And before polls closed in the West, we knew that the GOP had lost the House as well as seven state legislatures.
In short, the Grand Old Party died last night.
Here’s what went wrong.
Wrong Candidate at the Top: When Republicans run the candidate the liberal press wants them to run, they get creamed. That’s because the malleable voters—people who are somewhat politically aware, but lack any core philosophy of government—won’t vote for a moderate Republican. They proved this in 1976, 1992, 1996, 2008, and, alas, 2012.
When the GOP nominate candidates accused of being “too conservative,” compared to their Democrat opponent, they win: Reagan 1980 and 1984, Bush 1988, W 2000 and 2004.

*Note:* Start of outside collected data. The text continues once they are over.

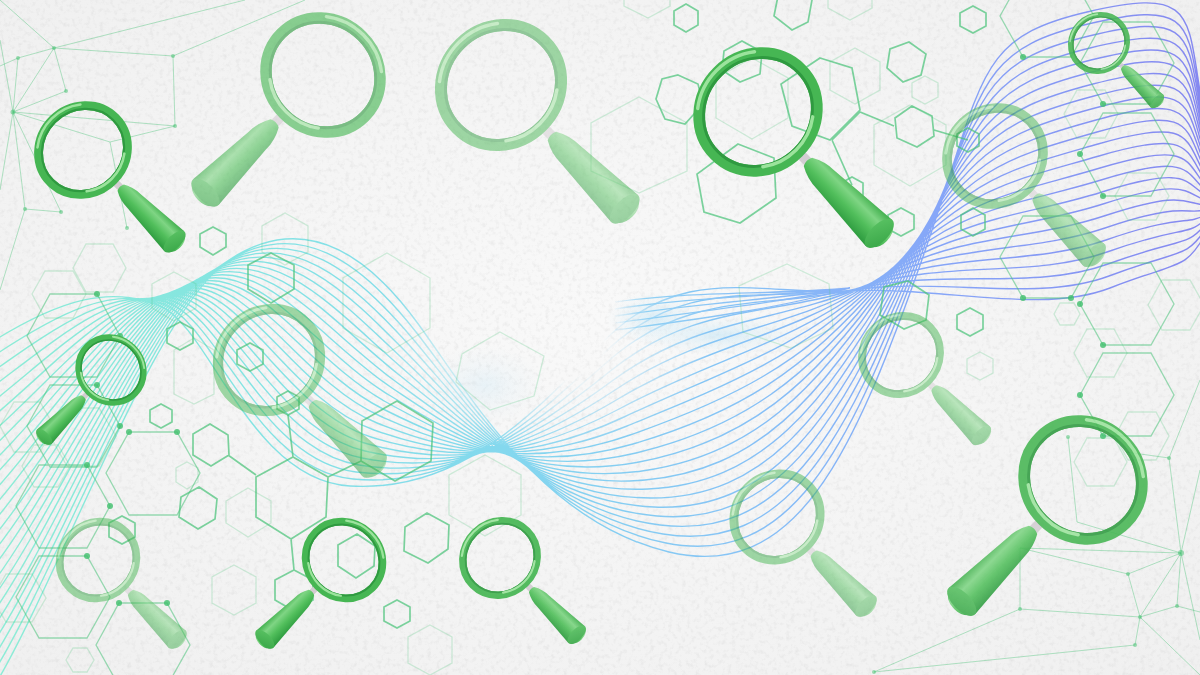
<!DOCTYPE html>
<html lang="en">
<head>
<meta charset="utf-8">
<title>Magnifiers and wave background</title>
<style>
:root{--paper:#f4f4f4;--line:#4cc47a;--dot:#3fbf6c;--rim:#46b653;--rim-dark:#2f9a40;--rim-light:#9be39c;--metal:#d3cdd2}
html,body{margin:0;height:100%;overflow:hidden;background:var(--paper)}
svg{display:block;width:1200px;height:675px}
.net{fill:none;stroke:var(--line);stroke-width:1;opacity:.42}
.dots{fill:var(--dot)}
.hex{fill:none;stroke:var(--line);stroke-width:1.7;opacity:.72}
.hex-soft{fill:none;stroke:var(--line);stroke-width:1.3;opacity:.55}
.hex-faint{fill:none;stroke:var(--line);stroke-width:1.3;opacity:.24}
.wave{fill:none;stroke:url(#waveColour);stroke-width:1.4}
.rim{fill:none;stroke:var(--rim);stroke-width:12}
.rim-shade{fill:none;stroke:var(--rim-dark);stroke-width:3}
.rim-light{fill:none;stroke:var(--rim-light);stroke-width:3.5;stroke-linecap:round}
.half{opacity:.5}
.mid{opacity:.62}
</style>
</head>
<body>
<svg viewBox="0 0 1200 675" role="img" aria-label="Green magnifying glasses over hexagons and a flowing line wave">
<defs>
<linearGradient id="waveColour" gradientUnits="userSpaceOnUse" x1="0" y1="0" x2="1200" y2="0">
<stop offset="0" stop-color="#8cecd6"/><stop offset=".2" stop-color="#84e4e2"/><stop offset=".42" stop-color="#84d8ee"/><stop offset=".62" stop-color="#86c2f6"/><stop offset=".78" stop-color="#86a6f8"/><stop offset="1" stop-color="#8588f0"/>
</linearGradient>
<radialGradient id="fade"><stop offset=".35" stop-color="#000"/><stop offset="1" stop-color="#000" stop-opacity="0"/></radialGradient>
<linearGradient id="flatFade" gradientUnits="userSpaceOnUse" x1="612" y1="0" x2="850" y2="0"><stop offset="0" stop-color="#8fd0f4" stop-opacity="0"/><stop offset=".15" stop-color="#8fd0f4"/><stop offset="1" stop-color="#86b0f8"/></linearGradient>
<radialGradient id="mist"><stop offset="0" stop-color="#bfe4f6" stop-opacity=".55"/><stop offset="1" stop-color="#dff1f8" stop-opacity="0"/></radialGradient>
<radialGradient id="light" cx=".5" cy=".48" r=".7"><stop offset="0" stop-color="#f9f9f9"/><stop offset="1" stop-color="#f0f0f0"/></radialGradient>
<linearGradient id="grip" x1="0" y1="0" x2="0" y2="1"><stop offset="0" stop-color="#3fae4c"/><stop offset=".3" stop-color="#7fd584"/><stop offset=".6" stop-color="#52bf5c"/><stop offset="1" stop-color="#2c9a3e"/></linearGradient>
<linearGradient id="cap" x1="0" y1="0" x2="1" y2="1"><stop offset="0" stop-color="#5cc465"/><stop offset="1" stop-color="#37a546"/></linearGradient>
<mask id="waveMask"><rect width="1200" height="675" fill="#fff"/><ellipse cx="545" cy="345" rx="165" ry="105" fill="url(#fade)"/></mask>
<filter id="grain" x="0" y="0" width="100%" height="100%"><feTurbulence type="fractalNoise" baseFrequency=".22" numOctaves="3" seed="8"/><feColorMatrix values="0 0 0 0 .45  0 0 0 0 .45  0 0 0 0 .45  0 0 0 1.6 -.78"/></filter>
<filter id="soft" filterUnits="userSpaceOnUse" x="0" y="0" width="1200" height="675"><feGaussianBlur stdDeviation=".7"/></filter>
<g id="magnifier">
<g transform="rotate(45)">
<rect x="62" y="-5" width="16" height="10" rx="3" fill="var(--metal)"/>
<path d="M72-6Q84-13 98-13L174-19Q186-14 186 0T174 19L98 13Q84 13 72 6Q69 0 72-6Z" fill="url(#grip)"/>
<ellipse cx="175" cy="0" rx="9" ry="19" fill="url(#cap)"/>
</g>
<g transform="rotate(-45)">
<ellipse class="rim" rx="62" ry="58"/>
<ellipse class="rim-shade" rx="57.5" ry="53.5"/>
<path class="rim-light" d="M-41-46A64 60 0 0 1 41-46M-36 43A57 53 0 0 0 36 43"/>
</g>
</g>
</defs>

<rect id="paper" width="1200" height="675" fill="url(#light)"/>
<rect id="paper-grain" width="1200" height="675" filter="url(#grain)" opacity=".28"/>

<g id="artwork" filter="url(#soft)">
<g id="network">
<path class="net" d="M0 0L54 48 13 112 18 58 54 48 245 0M54 48L173 56 305 0M173 56L175 126 110 142 127 228M54 48L66 91 13 112 175 126M13 112L0 40M13 112L0 190M13 112L25 209 61 212 13 112M25 209L0 290M13 112L110 142M18 58L0 66"/>
<path class="net" d="M1200 675L1140 617 1181 553 1177 606 1140 617 1020 609 874 672 1135 645 1140 617M1020 609L1020 548 1128 574 1181 553 1020 548M1128 574L1140 617M1181 553L1169 458 1200 380M1181 553L1200 470M1181 553L1200 640M1169 458L1126 452M1068 437L1077 522M1181 553L1077 522M1177 606L1200 612"/>
<g class="dots" opacity=".5"><circle cx="13" cy="112" r="2.5"/><circle cx="54" cy="48" r="2"/><circle cx="18" cy="58" r="2"/><circle cx="66" cy="91" r="2"/><circle cx="173" cy="56" r="2"/><circle cx="175" cy="126" r="2"/><circle cx="25" cy="209" r="2"/><circle cx="61" cy="212" r="2"/><circle cx="127" cy="228" r="2"/><circle cx="1181" cy="553" r="3"/><circle cx="1128" cy="574" r="2"/><circle cx="1140" cy="617" r="2"/><circle cx="1177" cy="606" r="2"/><circle cx="1020" cy="609" r="2"/><circle cx="1135" cy="645" r="2"/><circle cx="874" cy="672" r="2"/><circle cx="1068" cy="437" r="2"/><circle cx="1169" cy="458" r="2"/></g>
</g>

<g id="wave">
<ellipse cx="655" cy="318" rx="50" ry="26" fill="url(#mist)"/><ellipse cx="720" cy="335" rx="90" ry="20" fill="url(#mist)"/><ellipse cx="485" cy="385" rx="60" ry="40" fill="url(#mist)" opacity=".5"/>
<path class="wave" mask="url(#waveMask)" d="M-5 340C60 300 110 285 160 306S250 480 350 486 520 430 600 345 760 296 850 291 1040 315 1110 288 1185 270 1205 235
M-5 355C60 312 112 286 163 304S255 470 353 479 521 434 603 354 764 303 853 290 1037 303 1109 276 1185 259 1205 230
M-5 370C60 324 114 287 166 302S260 460 356 472 522 438 606 363 768 310 856 289 1034 291 1108 264 1185 248 1205 225
M-5 385C60 336 116 288 169 300S265 450 359 465 523 442 609 372 772 317 859 288 1031 279 1107 252 1185 237 1205 220
M-5 400C60 348 118 289 172 298S270 440 362 458 524 446 612 381 776 324 862 287 1028 267 1106 240 1185 226 1205 215
M-5 415C60 360 120 290 175 296S275 430 365 451 525 450 615 390 780 331 865 286 1025 255 1105 228 1185 215 1205 210
M-5 430C60 372 122 291 178 294S280 420 368 444 526 454 618 399 784 338 868 285 1022 243 1104 216 1185 204 1205 205
M-5 445C60 384 124 292 181 292S285 410 371 437 527 458 621 408 788 345 871 284 1019 231 1103 204 1185 193 1205 200
M-5 460C60 396 126 293 184 290S290 400 374 430 528 462 624 417 792 352 874 283 1016 219 1102 192 1185 182 1205 195
M-5 475C60 408 128 294 187 288S295 390 377 423 529 466 627 426 796 359 877 282 1013 207 1101 180 1185 171 1205 190
M-5 490C60 420 130 295 190 286S300 380 380 416 530 470 630 435 800 366 880 281 1010 195 1100 168 1185 160 1205 185
M-5 505C60 432 132 296 193 284S305 370 383 409 531 474 633 444 804 373 883 280 1007 183 1099 156 1185 149 1205 180
M-5 520C60 444 134 297 196 282S310 360 386 402 532 478 636 453 808 380 886 279 1004 171 1098 144 1185 138 1205 175
M-5 535C60 456 136 298 199 280S315 350 389 395 533 482 639 462 812 387 889 278 1001 159 1097 132 1185 127 1205 170
M-5 550C60 468 138 299 202 278S320 340 392 388 534 486 642 471 816 394 892 277 998 147 1096 120 1185 116 1205 165
M-5 565C60 480 140 300 205 276S325 330 395 381 535 490 645 480 820 401 895 276 995 135 1095 108 1185 105 1205 160
M-5 580C60 492 142 301 208 274S330 320 398 374 536 494 648 489 824 408 898 275 992 123 1094 96 1185 94 1205 155
M-5 595C60 504 144 302 211 272S335 310 401 367 537 498 651 498 828 415 901 274 989 111 1093 84 1185 83 1205 150
M-5 610C60 516 146 303 214 270S340 300 404 360 538 502 654 507 832 422 904 273 986 99 1092 72 1185 72 1205 145
M-5 625C60 528 148 304 217 268S345 290 407 353 539 506 657 516 836 429 907 272 983 87 1091 60 1185 61 1205 140
M-5 640C60 540 150 305 220 266S350 280 410 346 540 510 660 525 840 436 910 271 980 75 1090 48 1185 50 1205 135
M-5 655C60 552 152 306 223 264S355 270 413 339 541 514 663 534 844 443 913 270 977 63 1089 36 1185 39 1205 130
M-5 670C60 564 154 307 226 262S360 260 416 332 542 518 666 543 848 450 916 269 974 51 1088 24 1185 28 1205 125
M-5 685C60 576 156 308 229 260S365 250 419 325 543 522 669 552 852 457 919 268 971 39 1087 12 1185 17 1205 120"/>
<path fill="none" stroke="url(#flatFade)" stroke-width="1.3" d="M615 302C690 291 770 295 850 288M615 309C700 296 770 297 850 288M615 316C700 303 780 299 850 288M615 323C710 310 780 302 850 288M615 330C710 318 790 306 850 288"/>
</g>

<g id="hexagons">
<path class="hex-faint" d="M639 97l48 26v48l-48 22-48-22v-48zM387 253l43 25v50l-43 25-44-25v-50zM787 264l42 20 4 44-42 20-48-16-4-46zM500 332l44 24-10 40-44 14-34-28 6-28zM752 58l36 20v40l-36 21-36-21v-40zM285 213l23 13v26l-23 13-23-13v-26zM174 272l22 12v24l-22 13-22-13v-24zM248 488l23 13v22l-23 14-22-14v-22zM234 565l22 12v26l-22 12-22-12v-26zM430 625l22 12v26l-22 12-22-12v-26zM187 462l11 6v14l-11 7-11-7v-14zM194 338l20 12v44l-20 10-20-10v-44zM485 455l36 20v40l-36 21-36-21v-40zM910 105l36 20v40l-36 21-36-21v-40zM925 76l13 7v14l-13 7-13-7v-14zM980 352l13 7v14l-13 7-13-7v-14zM855 48l25 14v28l-25 14-25-14v-28zM648-28l22 12v22l-22 12-24-12v-22zM850-18l22 12v14l-22 12-22-12V-6z"/>
<path class="hex-faint" d="M73 268l13-24h27l13 24-13 24h-27zM32 294l13-23h28l13 23-13 24h-28zM50 436l17-28h32l17 28-17 30h-32zM0 426l14-24h26l14 24-14 26h-26zM-8 598l14-24h26l14 24-14 24H6zM22 466l12-21h24l12 21-12 21h-24zM66 660l7-12h14l7 12-7 12h-14zM1115 196l13-23h28l13 23-13 24h-28zM1148 305l14-25h28l14 25-14 25h-28zM1074 353l13-24h27l13 24-13 24h-27zM1115 436l13-24h28l13 24-13 24h-28zM1064 114l13-24h28l13 24-13 24h-28zM1054 314l6-11h14l6 11-6 11h-14zM1074 462l13-24h27l13 24-13 24h-27z"/>
<path class="hex-soft" d="M1080 154l23-41h48l23 41-23 42h-48zM1000 257l23-41h48l23 41-23 41h-48zM1080 304l23-41h48l23 41-23 41h-48zM1080 395l23-42h48l23 42-23 41h-48zM1000 16l23-41h48l23 41-23 41h-48zM1080 63l23-41h48l23 41-23 41h-48zM27 336l23-42h47l23 42-23 41H50zM27 426l23-41h47l23 41-23 41H50zM16 506l23-41h48l23 41-23 42H39zM106 473l23-41h48l23 41-23 42h-48zM16 597l23-41h48l23 41-23 41H39zM96 645l23-42h48l23 42-23 41h-48z"/>
<path class="hex" d="M686 4l12 7v14l-12 7-12-7V11zM973 6l13 7v13l-13 7-13-7V13zM973 208l12 7v14l-12 7-12-7v-14zM970 308l13 7v14l-13 7-13-7v-14zM213 227l13 7v13l-13 8-13-8v-13zM180 322l13 7v14l-13 7-13-7v-14zM250 343l13 7v14l-13 7-13-7v-14zM397 600l13 7v14l-13 7-13-7v-14zM161 404l11 6v12l-11 6-11-6v-12zM288 391l11 6v12l-11 6-11-6v-12zM968 128l11 6v12l-11 6-11-6v-12zM852 177l11 6v12l-11 6-11-6v-12zM901 208l13 7v14l-13 7-13-7v-14zM122 516l13 7v14l-13 7-13-7v-14z"/>
<path class="hex" d="M909 42l17 12-5 21-18 7-16-14 3-19zM678 75l20 9 5 20-18 20-20-5-9-20 6-20zM912 106l20 10 2 20-17 11-20-9-2-20zM742 41l20 11-2 22-20 8-18-12 2-19zM792-14l20 14-4 22-16 8-18-14 4-20zM210 424l18 11 1 20-18 11-18-11v-21zM199 487l18 12-2 20-17 10-19-12 2-20zM427 513l22 12-1 24-20 14-24-12 1-24zM357 534l18 12-1 20-18 12-18-12v-21zM294 570l19 10v20l-19 11-19-11v-20zM908 281l21 14-3 25-22 9-24-14 4-28zM271 253l23 12v24l-23 14-23-14v-24zM738 144l36 14 2 40-36 25-36-11-7-38zM820 58l32 10 8 42-30 30-38-14-11-42zM832 140l28-28 34 14M934 130l34 10M832 140l20 45M397 401l36 22-2 38-36 20-34-20 1-40zM293 457l35 20-2 40-35 22-35-22v-40zM228 455l28 20M288 415l5 42M291 539l3 31M328 477l33-16"/>
<g class="dots" opacity=".8"><circle cx="1023" cy="57" r="3"/><circle cx="1103" cy="104" r="3"/><circle cx="1080" cy="154" r="3"/><circle cx="1103" cy="196" r="3"/><circle cx="1023" cy="298" r="3"/><circle cx="1071" cy="298" r="3"/><circle cx="1080" cy="304" r="3"/><circle cx="1103" cy="345" r="3"/><circle cx="1080" cy="395" r="3"/><circle cx="1103" cy="436" r="3"/><circle cx="97" cy="294" r="3"/><circle cx="120" cy="336" r="3"/><circle cx="97" cy="385" r="3"/><circle cx="120" cy="426" r="3"/><circle cx="129" cy="432" r="3"/><circle cx="177" cy="432" r="3"/><circle cx="87" cy="465" r="3"/><circle cx="110" cy="506" r="3"/><circle cx="87" cy="556" r="3"/><circle cx="119" cy="603" r="3"/><circle cx="167" cy="603" r="3"/></g>
</g>

<g id="magnifiers">
<use href="#magnifier" transform="translate(83 150)scale(.74)"/>
<use class="mid" href="#magnifier" transform="translate(323 75)scale(-.95 .95)"/>
<use class="half" href="#magnifier" transform="translate(501 85)scale(1)"/>
<use href="#magnifier" transform="translate(758 112)scale(.98)"/>
<use class="half" href="#magnifier" transform="translate(995 156)scale(.8)"/>
<use href="#magnifier" transform="translate(1099 43)scale(.47)" opacity=".88"/>
<use href="#magnifier" transform="translate(111 370)scale(-.54 .54)"/>
<use class="half" href="#magnifier" transform="translate(269 360)scale(.85)"/>
<use class="half" href="#magnifier" transform="translate(98 560)scale(.64)"/>
<use href="#magnifier" transform="translate(344 560)scale(-.64 .64)"/>
<use href="#magnifier" transform="translate(500 558)scale(.62)" opacity=".92"/>
<use class="half" href="#magnifier" transform="translate(777 517)scale(.72)"/>
<use class="half" href="#magnifier" transform="translate(901 355)scale(.65)"/>
<use href="#magnifier" transform="translate(1083 480)scale(-.98 .98)" opacity=".88"/>
</g>
</g>
</svg>
</body>
</html>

Republican primary voters who voted for the “safe” candidate (most likely to beat Obama), might as well have voted for a unicorn. These voters took the mainstream media’s word for it, and they got screwed.
Wrong Campaign: Taking its lead from the top, and from so-called experts, the GOP decided to make the race about the headlines of the day – the “issues”—instead of campaigning on “America: the way it ought to be.”
Only idiots vote on issues of the day. That’s because every candidate who appeals to voters’ views on issues simply parrots the latest opinion polls. In other words, they lie. And issues-voters believe the most outlandish lies. That’s how Obama won over the moderates.
Issues campaigns will always favor Democrats, because Democrats offer bigger bribes to more people than the Republicans. And issues-voters couldn’t give a rat’s hind end for the country. They want handouts, freebies, largesse, and cases of condoms.
So the Republicans, afraid to take on Obama’s totalitarian absolutist ideology, decided to scan the New York Times and talk about whatever bur happened to get under Paul Krugmans’ saddle that day.
(The party that replaces the GOP had better take this lesson to heart.)
Good Money After Bad: Once it became clear that the GOP presidential candidate was dead in the water (in May), the money and effort should have been redirected away from the White House and toward, in this order, the Senate, key House districts, State Houses and Governors, up-and-coming conservative stars in smaller offices, and effective grassroots groups.
For decades, the GOP, conservative billionaires, conservative PACs, and conservatives in general, have refused to pay money to build a strong bench. Taking cues from failed business models, the right places huge bets on two or three favorites. When they hit the trifecta, the GOP rules for a couple of election cycles.
Usually, though, they don’t hit the trifecta.
When conservatives get creamed at the polls, they immediately start looking for the next Reagan. Well, Reagan’s dead, and he ain’t coming back. And if he did, he’d tell conservatives to stop betting on the races and, instead, start a horse farm.
What Now?: Obama will probably get to fill another vacancy on the Supreme Court, and this time it will be a hole left by a conservative justice. The new leftist court will look for cases that allow it to obliterate any notion of limited government. Amendments 1, 2, and 4 will join the 10th as political anachronisms in the dust bin of history.
The Republican Party will decay as Libertarians and Christian Conservatives form their own parties and fight over the fiscal conservatives.
The old Tea Parties might come back to life in a few locations. They may even become real parties and run real candidates until the Justice Department shuts them down as subversive organizations—a new rule dictated by Obama and endorsed by his Courts.
Reality Check: It’s really April 11. This was a Pre-Mortem. We have seven months to create a different outcome. But, right now, the Ghost of Tyrannies Yet to come is pointing his bony finger toward a dilapidated tombstone that marks the grave of a republic born July 4, 1776.
One way to start changing history: attend The After Party on April 19 at Crowne Plaza Grille in Clayton.